"Since, for $t_1$ and $t_2$, all the functions $q+{\delta}q$ must take the values $q^{(1)}$ and $q^{(2)}$ respectively, it follows that ${\delta}q(t_1)={\delta}q(t_2)=0$"

This would be understandable if $q$ was $\int\limits_{t_1}^{t_2} L(q,\dot{q},t)\,dt$, but later on they justify the fact that $[\frac{\partial{L}}{{\partial{\dot{q}}}}{\delta}q]^{t_2}_{t_1}=0$ by the above, once again treating $q$ as if it were coordinates. So what do the $q$ refer to after all?


This is a statement of the principle of minimal action. Let $$\int\limits_{t_0}^{t_f}\text{d}t L (q(t),\dot{q}(t),t) $$ be the energy functional ($L = E_{kin} - E_{pot}$). First note that the energy is function of coordinate ($q$) and speed ($\dot{q}$). Then consider a infinitesimal variation of the trajectory from point $q(t_0)$ and $q(t_f)$: $$q(t) = q_0(t) + \delta q(t)$$, the action becomes: $$S(q_0(t) + \delta q(t)) = S(q_0(t)) + \delta S = \int\limits_{t_0}^{t_f} \text{d}t L (q_0(t),\dot{q}_0(t),t) + \bigg (\frac{\delta L }{\delta q} - \partial_t \frac{\delta L }{\delta \dot{q}}\bigg ) \delta q $$ $q_0(t)$ is the trajectory with minimal action, if the variation of the action with respect to $\delta q(t)$ vanishes.
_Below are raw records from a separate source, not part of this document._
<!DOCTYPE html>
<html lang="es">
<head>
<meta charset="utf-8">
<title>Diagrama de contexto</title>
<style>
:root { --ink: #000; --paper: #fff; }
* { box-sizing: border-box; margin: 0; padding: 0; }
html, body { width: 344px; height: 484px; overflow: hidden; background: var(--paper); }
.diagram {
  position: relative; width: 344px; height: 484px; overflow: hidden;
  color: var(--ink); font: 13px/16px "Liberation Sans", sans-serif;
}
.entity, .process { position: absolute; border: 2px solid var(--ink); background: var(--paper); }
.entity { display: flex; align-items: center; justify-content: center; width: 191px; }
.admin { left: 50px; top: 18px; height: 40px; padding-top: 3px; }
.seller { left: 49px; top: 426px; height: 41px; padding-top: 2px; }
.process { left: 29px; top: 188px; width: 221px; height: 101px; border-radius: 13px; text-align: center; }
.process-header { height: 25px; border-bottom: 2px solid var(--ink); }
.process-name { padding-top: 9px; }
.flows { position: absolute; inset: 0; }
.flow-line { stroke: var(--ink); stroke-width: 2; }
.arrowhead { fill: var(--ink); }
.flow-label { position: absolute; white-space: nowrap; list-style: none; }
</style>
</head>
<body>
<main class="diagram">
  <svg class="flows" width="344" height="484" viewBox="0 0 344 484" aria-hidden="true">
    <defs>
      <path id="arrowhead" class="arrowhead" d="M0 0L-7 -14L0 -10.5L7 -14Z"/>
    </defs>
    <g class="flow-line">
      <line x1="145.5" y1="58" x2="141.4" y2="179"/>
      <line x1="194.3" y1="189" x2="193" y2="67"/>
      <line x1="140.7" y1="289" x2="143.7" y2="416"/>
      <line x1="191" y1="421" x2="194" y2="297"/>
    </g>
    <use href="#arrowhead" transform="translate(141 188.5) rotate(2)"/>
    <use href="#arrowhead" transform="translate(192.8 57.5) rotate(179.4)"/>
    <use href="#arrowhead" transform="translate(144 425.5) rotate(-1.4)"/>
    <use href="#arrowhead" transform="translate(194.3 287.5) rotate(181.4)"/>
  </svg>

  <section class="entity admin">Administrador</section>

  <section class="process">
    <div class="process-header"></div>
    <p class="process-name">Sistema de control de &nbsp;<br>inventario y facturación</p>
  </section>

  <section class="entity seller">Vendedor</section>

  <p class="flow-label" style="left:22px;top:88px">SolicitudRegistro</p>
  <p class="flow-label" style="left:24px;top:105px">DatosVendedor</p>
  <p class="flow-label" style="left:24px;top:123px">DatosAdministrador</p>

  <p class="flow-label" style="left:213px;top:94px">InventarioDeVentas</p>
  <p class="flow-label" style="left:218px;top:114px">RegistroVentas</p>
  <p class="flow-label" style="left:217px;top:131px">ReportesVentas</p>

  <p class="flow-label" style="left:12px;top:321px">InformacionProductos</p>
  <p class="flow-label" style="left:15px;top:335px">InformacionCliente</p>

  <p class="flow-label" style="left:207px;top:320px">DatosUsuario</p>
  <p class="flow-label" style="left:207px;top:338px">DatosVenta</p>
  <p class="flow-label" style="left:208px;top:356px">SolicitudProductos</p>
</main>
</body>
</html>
Now about your questions: the symbol $\dot{q}$ is the speed, and not the coordinate. It is the time derivative of the position. About the second question, you want to vary infinitesimally the trajectory between $q^{(1)}$ and $q^{(2)}$, but not $q^{(1)}$ and $q^{(2)}$ themselves. So you require $\delta q(t_1) = \delta q(t_2) = 0$.

| cite | improve this answer | |

Your Answer

By clicking “Post Your Answer”, you agree to our terms of service, privacy policy and cookie policy

Not the answer you're looking for? Browse other questions tagged or ask your own question.